What you have to do => Retype only what runs from the line that contains "172C379 184 394" through the last line of the listing below, both lines included.

Data supplied =>
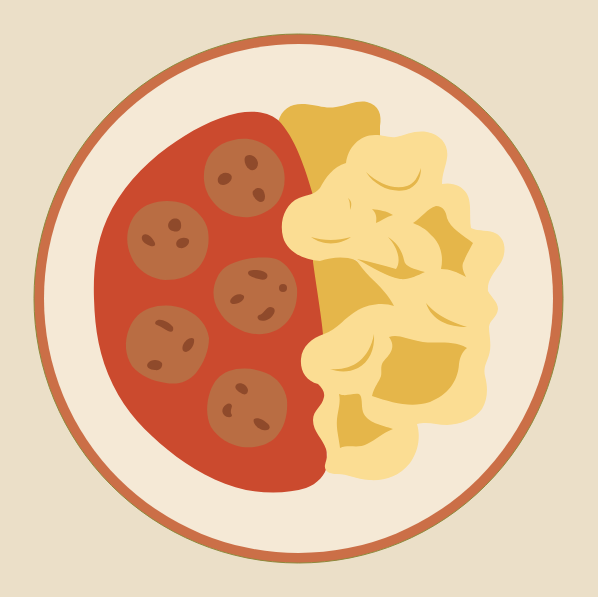
<!DOCTYPE html>
<html lang="en">
<head>
<meta charset="utf-8">
<title>Meatballs and mashed potato</title>
<style>
:root {
  --table: #ebdfc8;
  --plate: #f5e9d6;
  --rim: #cb6f47;
  --rim-edge: #8d8a3c;
  --sauce: #cb4a2e;
  --meat: #b96d43;
  --pepper: #8f4a2b;
  --potato: #fbdd93;
  --butter: #e5b64a;
}
html, body { margin: 0; height: 100%; overflow: hidden; background: var(--table); }
svg { display: block; width: 598px; height: 597px; }
.table { fill: var(--table); }
.rim { fill: var(--rim); stroke: var(--rim-edge); stroke-width: 1; }
.plate { fill: var(--plate); }
.sauce { fill: var(--sauce); }
.meat { fill: var(--meat); }
.pepper { fill: var(--pepper); }
.potato { fill: var(--potato); }
.butter { fill: var(--butter); }
</style>
</head>
<body>
<svg viewBox="0 0 598 597" role="img" aria-label="A plate of meatballs in tomato sauce beside mashed potato">
  <rect class="table" width="598" height="597"/>

  <g id="dish">
    <circle class="rim" cx="298.5" cy="298.5" r="264.5"/>
    <circle class="plate" cx="298.5" cy="298.5" r="254.5"/>
  </g>

  <g id="potato-back" class="butter">
    <path d="M278 122C282 108 292 103 305 104C318 105 325 109 336 107C349 105 357 100 367 102C379 105 382 115 380 126L380 136L350 170L315 200L300 170Z"/>
    <path d="M308 262L340 250L400 290L395 312L320 345Z"/>
  </g>

  <path id="sauce" class="sauce" d="M278 120C268 112 254 110 238 113C214 118 190 131 168 147C142 166 120 190 107 219C96 244 93 270 94 299C95 330 99 356 113 385C126 412 146 432 168 450C190 468 218 484 246 490C268 494 290 493 306 488C317 484 326 475 327 465L324 345C322 318 317 292 313 262L313 195C305 168 295 137 278 120Z"/>

  <g id="meatballs">
    <g id="meatball-top">
      <path class="meat" d="M222 144C233 139 245 137 257 141C269 145 279 155 283 167C286 178 285 190 279 200C272 210 262 215 250 217C239 218 228 215 219 208C210 200 205 191 204 180C203 164 209 151 222 144Z"/>
      <g class="pepper">
        <path d="M246 156C251 153 257 157 258 163C258 169 253 172 249 169C245 166 243 159 246 156Z"/>
        <path d="M218 178C220 173 227 171 231 175C234 179 228 185 223 185C219 185 217 182 218 178Z"/>
        <path d="M253 191C256 187 262 187 264 192C266 197 265 202 261 202C257 202 251 195 253 191Z"/>
      </g>
    </g>
    <g id="meatball-left">
      <path class="meat" d="M150 204C160 200 174 200 185 204C196 209 206 219 208 231C210 244 207 257 199 267C190 277 178 280 165 280C153 279 141 273 134 262C127 250 125 237 130 224C134 214 141 207 150 204Z"/>
      <g class="pepper">
        <path d="M171 220C175 217 181 219 181 224C182 230 178 233 173 231C168 230 166 224 171 220Z"/>
        <path d="M143 235C147 232 153 238 155 243C156 247 152 247 148 245C143 243 140 238 143 235Z"/>
        <path d="M177 241C180 237 187 237 189 240C190 245 184 249 180 248C177 248 175 244 177 241Z"/>
      </g>
    </g>
    <g id="meatball-right">
      <path class="meat" d="M236 262C247 258 264 256 276 259C287 263 295 275 297 288C298 302 294 315 285 324C276 333 262 336 249 333C237 330 225 322 219 311C212 300 212 288 217 278C221 269 227 265 236 262Z"/>
      <g class="pepper">
        <path d="M249 271C254 269 264 270 267 274C269 279 264 281 259 279C254 278 245 275 249 271Z"/>
        <circle cx="283" cy="288" r="4"/>
        <path d="M231 299C234 294 241 293 244 296C245 300 239 304 234 304C231 304 229 302 231 299Z"/>
        <path d="M259 315C264 314 265 308 270 307C275 307 276 311 273 315C270 320 263 322 259 320C257 318 257 316 259 315Z"/>
      </g>
    </g>
    <g id="meatball-lower-left">
      <path class="meat" d="M150 308C162 304 176 305 187 310C199 316 207 325 209 338C209 350 204 363 196 373C188 382 178 385 166 383C153 381 140 376 132 366C125 355 124 342 129 329C134 317 140 312 150 308Z"/>
      <g class="pepper">
        <path d="M158 320C162 319 169 322 173 327C174 331 172 333 168 331C164 329 162 327 157 325C154 324 155 321 158 320Z"/>
        <path d="M183 345C185 340 191 336 194 339C195 344 191 351 186 352C182 352 182 348 183 345Z"/>
        <path d="M148 363C151 359 159 359 162 363C163 367 160 371 155 370C150 370 145 367 148 363Z"/>
      </g>
    </g>
    <g id="meatball-bottom">
      <path class="meat" d="M229 371C240 367 255 368 266 373C278 378 285 388 287 400C288 414 285 427 276 437C267 446 255 448 242 447C230 445 218 438 211 427C206 417 206 404 210 392C214 381 219 375 229 371Z"/>
      <g class="pepper">
        <path d="M237 384C241 382 247 385 248 390C248 394 245 396 241 393C237 391 233 387 237 384Z"/>
        <path d="M223 408C226 403 231 402 232 406C231 410 230 412 232 415C232 418 227 418 224 415C222 413 222 410 223 408Z"/>
        <path d="M254 419C258 417 264 420 269 425C271 429 268 431 263 430C258 429 252 423 254 419Z"/>
      </g>
    </g>
  </g>

  <g id="mashed-potato">
    <path class="potato" d="M346 163C348 148 359 135 375 135C384 135 389 138 396 137C406 135 415 130 427 132C442 135 449 146 447 158C446 166 442 174 442 184C451 182 462 185 467 194C472 203 469 216 471 228C479 232 489 229 497 234C507 241 506 255 500 264C493 274 487 281 488 291C491 297 498 302 498 309C497 318 490 319 489 327C489 335 492 345 489 355C487 362 483 367 485 376C488 387 488 399 482 409C474 420 460 424 447 425C436 425 428 421 417 424C421 437 418 452 410 463C399 477 384 481 369 480C356 479 348 474 337 474C329 474 324 471 325 465C326 459 329 456 326 449C323 439 313 432 313 420C313 410 322 407 324 397C325 392 322 388 318 384C306 381 300 371 301 359C302 346 312 338 324 334C337 330 345 317 358 310C368 304 384 302 394 306C389 296 380 286 370 277C364 271 360 265 356 260C344 256 332 257 320 261C304 260 287 252 283 237C279 221 285 204 299 198C309 194 314 195 320 188C326 177 333 167 346 163Z"/>

    <g id="butter-pools" class="butter">
      <path d="M366 172C379 184 394 190 407 186C414 184 418 177 421 168C421 179 416 187 406 190C391 193 375 186 366 172Z"/>
      <path d="M348 198C352 201 352 205 350 210C350 205 350 201 348 198Z"/>
      <path d="M372 209C379 210 387 211 393 215C386 217 381 221 376 223C377 217 376 213 372 209Z"/>
      <path d="M311 237C324 241 337 241 351 237C340 245 323 246 311 237Z"/>
      <path d="M413 223C422 217 427 209 436 206C443 206 446 211 447 218C450 228 463 235 473 243C469 251 466 255 464 261C461 266 463 271 466 277C457 272 450 269 441 269C444 255 440 243 431 235C426 229 420 226 413 223Z"/>
      <path d="M388 237C396 242 402 250 404 260C405 267 414 269 425 272C416 276 409 280 400 279C386 276 373 268 357 259C371 262 383 265 396 269C401 262 399 249 388 237Z"/>
      <path d="M426 303C433 311 442 319 467 327C449 327 432 321 426 303Z"/>
      <path d="M374 334C375 350 369 362 358 368C348 373 338 372 330 369C350 371 369 361 374 334Z"/>
      <path d="M389 337C398 334 407 339 418 341C434 345 451 339 467 348C462 352 460 357 459 364C458 382 447 395 430 402C411 408 393 403 372 396C374 387 379 382 381 376C382 371 380 367 383 362C389 355 397 348 389 337Z"/>
      <path d="M339 394C346 397 352 393 359 394C363 397 361 405 363 412C367 423 382 425 393 429C382 433 376 440 367 444C358 449 349 444 340 448C339 438 336 429 337 419C338 410 341 402 339 394Z"/>
    </g>
  </g>
</svg>
</body>
</html>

The answer =>
      <path d="M366 172C379 184 394 190 407 186C414 184 418 177 421 168C421 179 416 187 406 190C391 193 375 186 366 172Z"/>
      <path d="M348 198C352 201 352 205 350 210C350 205 350 201 348 198Z"/>
      <path d="M372 209C379 210 387 211 393 215C386 217 381 221 376 223C377 217 376 213 372 209Z"/>
      <path d="M311 237C324 241 337 241 351 237C340 245 323 246 311 237Z"/>
      <path d="M413 223C422 217 427 209 436 206C443 206 446 211 447 218C450 228 463 235 473 243C469 251 466 255 464 261C461 266 463 271 466 277C457 272 450 269 441 269C444 255 440 243 431 235C426 229 420 226 413 223Z"/>
      <path d="M388 237C396 242 402 250 404 260C405 267 414 269 425 272C416 276 409 280 400 279C386 276 373 268 357 259C371 262 383 265 396 269C401 262 399 249 388 237Z"/>
      <path d="M426 303C433 311 442 319 467 327C449 327 432 321 426 303Z"/>
      <path d="M374 334C375 350 369 362 358 368C348 373 338 372 330 369C350 371 369 361 374 334Z"/>
      <path d="M389 337C398 334 407 339 418 341C434 345 451 339 467 348C462 352 460 357 459 364C458 382 447 395 430 402C411 408 393 403 372 396C374 387 379 382 381 376C382 371 380 367 383 362C389 355 397 348 389 337Z"/>
      <path d="M339 394C346 397 352 393 359 394C363 397 361 405 363 412C367 423 382 425 393 429C382 433 376 440 367 444C358 449 349 444 340 448C339 438 336 429 337 419C338 410 341 402 339 394Z"/>
    </g>
  </g>
</svg>
</body>
</html>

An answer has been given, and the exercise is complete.